Collected data
========================
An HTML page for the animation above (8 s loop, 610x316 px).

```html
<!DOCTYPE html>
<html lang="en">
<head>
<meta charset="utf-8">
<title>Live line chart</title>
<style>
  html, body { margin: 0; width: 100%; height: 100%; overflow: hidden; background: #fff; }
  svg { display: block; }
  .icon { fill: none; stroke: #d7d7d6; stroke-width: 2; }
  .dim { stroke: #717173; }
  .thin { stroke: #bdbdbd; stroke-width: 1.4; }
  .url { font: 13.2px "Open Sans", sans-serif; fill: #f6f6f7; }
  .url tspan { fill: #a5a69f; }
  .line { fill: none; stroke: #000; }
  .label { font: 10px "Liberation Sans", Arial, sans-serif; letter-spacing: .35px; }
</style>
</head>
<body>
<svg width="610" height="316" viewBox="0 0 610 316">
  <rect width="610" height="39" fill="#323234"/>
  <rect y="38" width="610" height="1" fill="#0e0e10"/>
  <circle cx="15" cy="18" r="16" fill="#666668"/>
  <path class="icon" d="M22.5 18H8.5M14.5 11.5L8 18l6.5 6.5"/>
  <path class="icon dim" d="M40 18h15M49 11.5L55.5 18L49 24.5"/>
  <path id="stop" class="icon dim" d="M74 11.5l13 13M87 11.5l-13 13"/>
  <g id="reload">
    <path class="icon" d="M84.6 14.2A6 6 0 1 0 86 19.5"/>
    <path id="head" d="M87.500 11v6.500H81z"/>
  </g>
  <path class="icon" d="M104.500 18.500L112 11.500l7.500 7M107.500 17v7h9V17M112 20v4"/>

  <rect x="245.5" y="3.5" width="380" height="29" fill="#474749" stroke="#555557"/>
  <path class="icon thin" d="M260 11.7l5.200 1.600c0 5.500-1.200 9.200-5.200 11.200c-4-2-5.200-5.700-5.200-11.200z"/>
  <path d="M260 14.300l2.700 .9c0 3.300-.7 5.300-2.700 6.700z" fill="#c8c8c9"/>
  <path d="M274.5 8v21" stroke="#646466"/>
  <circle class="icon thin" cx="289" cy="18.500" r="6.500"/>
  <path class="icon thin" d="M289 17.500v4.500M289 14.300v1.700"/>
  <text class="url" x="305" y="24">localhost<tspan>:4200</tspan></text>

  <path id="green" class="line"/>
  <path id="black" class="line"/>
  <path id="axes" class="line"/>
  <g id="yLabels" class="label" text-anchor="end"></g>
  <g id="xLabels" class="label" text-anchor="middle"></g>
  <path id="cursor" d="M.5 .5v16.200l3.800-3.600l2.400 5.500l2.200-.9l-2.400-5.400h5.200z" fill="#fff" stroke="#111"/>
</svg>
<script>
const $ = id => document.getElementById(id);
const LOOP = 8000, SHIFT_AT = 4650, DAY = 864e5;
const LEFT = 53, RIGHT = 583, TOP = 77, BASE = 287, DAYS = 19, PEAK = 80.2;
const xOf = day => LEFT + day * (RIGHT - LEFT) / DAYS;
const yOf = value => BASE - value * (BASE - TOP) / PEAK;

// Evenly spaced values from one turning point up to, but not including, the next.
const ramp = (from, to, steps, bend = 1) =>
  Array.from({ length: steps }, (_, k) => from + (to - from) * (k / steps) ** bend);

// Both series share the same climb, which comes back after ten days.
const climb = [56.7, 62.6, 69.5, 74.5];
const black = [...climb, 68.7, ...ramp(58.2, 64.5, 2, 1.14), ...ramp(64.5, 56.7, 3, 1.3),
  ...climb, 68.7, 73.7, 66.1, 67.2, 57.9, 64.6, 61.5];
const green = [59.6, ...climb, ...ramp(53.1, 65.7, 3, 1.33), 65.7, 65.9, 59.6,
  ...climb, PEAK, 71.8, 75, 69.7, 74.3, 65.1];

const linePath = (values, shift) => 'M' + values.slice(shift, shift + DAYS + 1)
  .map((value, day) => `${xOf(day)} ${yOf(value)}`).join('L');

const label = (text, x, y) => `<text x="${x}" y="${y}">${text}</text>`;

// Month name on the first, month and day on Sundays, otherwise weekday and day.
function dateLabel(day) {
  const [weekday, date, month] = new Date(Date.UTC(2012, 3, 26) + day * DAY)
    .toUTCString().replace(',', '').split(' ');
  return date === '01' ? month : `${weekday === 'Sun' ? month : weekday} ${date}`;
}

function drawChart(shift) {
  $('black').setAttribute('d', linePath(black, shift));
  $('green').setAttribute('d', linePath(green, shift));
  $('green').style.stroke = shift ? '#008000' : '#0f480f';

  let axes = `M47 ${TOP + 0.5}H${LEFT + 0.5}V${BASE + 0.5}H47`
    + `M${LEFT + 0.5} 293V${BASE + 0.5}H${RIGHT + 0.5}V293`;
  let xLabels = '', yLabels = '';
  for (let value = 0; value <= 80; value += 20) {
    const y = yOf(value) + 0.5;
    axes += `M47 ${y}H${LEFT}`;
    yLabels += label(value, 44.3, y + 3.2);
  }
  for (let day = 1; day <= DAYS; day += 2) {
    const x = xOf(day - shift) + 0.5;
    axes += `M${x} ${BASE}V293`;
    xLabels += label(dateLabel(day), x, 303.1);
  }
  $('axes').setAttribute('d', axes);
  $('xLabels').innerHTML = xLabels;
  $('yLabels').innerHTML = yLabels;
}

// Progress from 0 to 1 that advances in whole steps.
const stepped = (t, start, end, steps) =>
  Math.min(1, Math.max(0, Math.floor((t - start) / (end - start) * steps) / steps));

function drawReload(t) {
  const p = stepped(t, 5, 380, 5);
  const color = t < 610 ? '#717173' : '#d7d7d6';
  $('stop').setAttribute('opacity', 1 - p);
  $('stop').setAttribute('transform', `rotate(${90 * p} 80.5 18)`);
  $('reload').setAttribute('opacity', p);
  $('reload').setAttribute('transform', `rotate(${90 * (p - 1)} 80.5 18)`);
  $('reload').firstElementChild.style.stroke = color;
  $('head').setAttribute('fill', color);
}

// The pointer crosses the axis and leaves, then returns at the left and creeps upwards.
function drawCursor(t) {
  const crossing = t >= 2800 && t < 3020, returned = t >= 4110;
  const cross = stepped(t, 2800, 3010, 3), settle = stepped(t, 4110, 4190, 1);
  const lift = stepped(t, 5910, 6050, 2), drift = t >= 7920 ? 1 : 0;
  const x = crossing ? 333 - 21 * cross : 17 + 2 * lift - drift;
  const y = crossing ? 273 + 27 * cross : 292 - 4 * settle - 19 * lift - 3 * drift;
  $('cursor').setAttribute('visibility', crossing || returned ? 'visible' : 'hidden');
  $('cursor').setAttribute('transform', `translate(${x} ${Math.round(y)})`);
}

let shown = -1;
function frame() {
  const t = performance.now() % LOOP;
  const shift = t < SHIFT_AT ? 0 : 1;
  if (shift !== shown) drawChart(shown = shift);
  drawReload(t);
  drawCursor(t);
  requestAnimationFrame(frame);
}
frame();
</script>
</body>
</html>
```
========================
*Required action:* What is needed is a word-for-word copy of the records.

*Expected answer:*
An HTML page for the animation above (8 s loop, 610x316 px).

```html
<!DOCTYPE html>
<html lang="en">
<head>
<meta charset="utf-8">
<title>Live line chart</title>
<style>
  html, body { margin: 0; width: 100%; height: 100%; overflow: hidden; background: #fff; }
  svg { display: block; }
  .icon { fill: none; stroke: #d7d7d6; stroke-width: 2; }
  .dim { stroke: #717173; }
  .thin { stroke: #bdbdbd; stroke-width: 1.4; }
  .url { font: 13.2px "Open Sans", sans-serif; fill: #f6f6f7; }
  .url tspan { fill: #a5a69f; }
  .line { fill: none; stroke: #000; }
  .label { font: 10px "Liberation Sans", Arial, sans-serif; letter-spacing: .35px; }
</style>
</head>
<body>
<svg width="610" height="316" viewBox="0 0 610 316">
  <rect width="610" height="39" fill="#323234"/>
  <rect y="38" width="610" height="1" fill="#0e0e10"/>
  <circle cx="15" cy="18" r="16" fill="#666668"/>
  <path class="icon" d="M22.5 18H8.5M14.5 11.5L8 18l6.5 6.5"/>
  <path class="icon dim" d="M40 18h15M49 11.5L55.5 18L49 24.5"/>
  <path id="stop" class="icon dim" d="M74 11.5l13 13M87 11.5l-13 13"/>
  <g id="reload">
    <path class="icon" d="M84.6 14.2A6 6 0 1 0 86 19.5"/>
    <path id="head" d="M87.500 11v6.500H81z"/>
  </g>
  <path class="icon" d="M104.500 18.500L112 11.500l7.500 7M107.500 17v7h9V17M112 20v4"/>

  <rect x="245.5" y="3.5" width="380" height="29" fill="#474749" stroke="#555557"/>
  <path class="icon thin" d="M260 11.7l5.200 1.600c0 5.500-1.200 9.200-5.200 11.200c-4-2-5.200-5.700-5.200-11.200z"/>
  <path d="M260 14.300l2.700 .9c0 3.300-.7 5.300-2.700 6.700z" fill="#c8c8c9"/>
  <path d="M274.5 8v21" stroke="#646466"/>
  <circle class="icon thin" cx="289" cy="18.500" r="6.500"/>
  <path class="icon thin" d="M289 17.500v4.500M289 14.300v1.700"/>
  <text class="url" x="305" y="24">localhost<tspan>:4200</tspan></text>

  <path id="green" class="line"/>
  <path id="black" class="line"/>
  <path id="axes" class="line"/>
  <g id="yLabels" class="label" text-anchor="end"></g>
  <g id="xLabels" class="label" text-anchor="middle"></g>
  <path id="cursor" d="M.5 .5v16.200l3.800-3.600l2.400 5.500l2.200-.9l-2.400-5.400h5.200z" fill="#fff" stroke="#111"/>
</svg>
<script>
const $ = id => document.getElementById(id);
const LOOP = 8000, SHIFT_AT = 4650, DAY = 864e5;
const LEFT = 53, RIGHT = 583, TOP = 77, BASE = 287, DAYS = 19, PEAK = 80.2;
const xOf = day => LEFT + day * (RIGHT - LEFT) / DAYS;
const yOf = value => BASE - value * (BASE - TOP) / PEAK;

// Evenly spaced values from one turning point up to, but not including, the next.
const ramp = (from, to, steps, bend = 1) =>
  Array.from({ length: steps }, (_, k) => from + (to - from) * (k / steps) ** bend);

// Both series share the same climb, which comes back after ten days.
const climb = [56.7, 62.6, 69.5, 74.5];
const black = [...climb, 68.7, ...ramp(58.2, 64.5, 2, 1.14), ...ramp(64.5, 56.7, 3, 1.3),
  ...climb, 68.7, 73.7, 66.1, 67.2, 57.9, 64.6, 61.5];
const green = [59.6, ...climb, ...ramp(53.1, 65.7, 3, 1.33), 65.7, 65.9, 59.6,
  ...climb, PEAK, 71.8, 75, 69.7, 74.3, 65.1];

const linePath = (values, shift) => 'M' + values.slice(shift, shift + DAYS + 1)
  .map((value, day) => `${xOf(day)} ${yOf(value)}`).join('L');

const label = (text, x, y) => `<text x="${x}" y="${y}">${text}</text>`;

// Month name on the first, month and day on Sundays, otherwise weekday and day.
function dateLabel(day) {
  const [weekday, date, month] = new Date(Date.UTC(2012, 3, 26) + day * DAY)
    .toUTCString().replace(',', '').split(' ');
  return date === '01' ? month : `${weekday === 'Sun' ? month : weekday} ${date}`;
}

function drawChart(shift) {
  $('black').setAttribute('d', linePath(black, shift));
  $('green').setAttribute('d', linePath(green, shift));
  $('green').style.stroke = shift ? '#008000' : '#0f480f';

  let axes = `M47 ${TOP + 0.5}H${LEFT + 0.5}V${BASE + 0.5}H47`
    + `M${LEFT + 0.5} 293V${BASE + 0.5}H${RIGHT + 0.5}V293`;
  let xLabels = '', yLabels = '';
  for (let value = 0; value <= 80; value += 20) {
    const y = yOf(value) + 0.5;
    axes += `M47 ${y}H${LEFT}`;
    yLabels += label(value, 44.3, y + 3.2);
  }
  for (let day = 1; day <= DAYS; day += 2) {
    const x = xOf(day - shift) + 0.5;
    axes += `M${x} ${BASE}V293`;
    xLabels += label(dateLabel(day), x, 303.1);
  }
  $('axes').setAttribute('d', axes);
  $('xLabels').innerHTML = xLabels;
  $('yLabels').innerHTML = yLabels;
}

// Progress from 0 to 1 that advances in whole steps.
const stepped = (t, start, end, steps) =>
  Math.min(1, Math.max(0, Math.floor((t - start) / (end - start) * steps) / steps));

function drawReload(t) {
  const p = stepped(t, 5, 380, 5);
  const color = t < 610 ? '#717173' : '#d7d7d6';
  $('stop').setAttribute('opacity', 1 - p);
  $('stop').setAttribute('transform', `rotate(${90 * p} 80.5 18)`);
  $('reload').setAttribute('opacity', p);
  $('reload').setAttribute('transform', `rotate(${90 * (p - 1)} 80.5 18)`);
  $('reload').firstElementChild.style.stroke = color;
  $('head').setAttribute('fill', color);
}

// The pointer crosses the axis and leaves, then returns at the left and creeps upwards.
function drawCursor(t) {
  const crossing = t >= 2800 && t < 3020, returned = t >= 4110;
  const cross = stepped(t, 2800, 3010, 3), settle = stepped(t, 4110, 4190, 1);
  const lift = stepped(t, 5910, 6050, 2), drift = t >= 7920 ? 1 : 0;
  const x = crossing ? 333 - 21 * cross : 17 + 2 * lift - drift;
  const y = crossing ? 273 + 27 * cross : 292 - 4 * settle - 19 * lift - 3 * drift;
  $('cursor').setAttribute('visibility', crossing || returned ? 'visible' : 'hidden');
  $('cursor').setAttribute('transform', `translate(${x} ${Math.round(y)})`);
}

let shown = -1;
function frame() {
  const t = performance.now() % LOOP;
  const shift = t < SHIFT_AT ? 0 : 1;
  if (shift !== shown) drawChart(shown = shift);
  drawReload(t);
  drawCursor(t);
  requestAnimationFrame(frame);
}
frame();
</script>
</body>
</html>
```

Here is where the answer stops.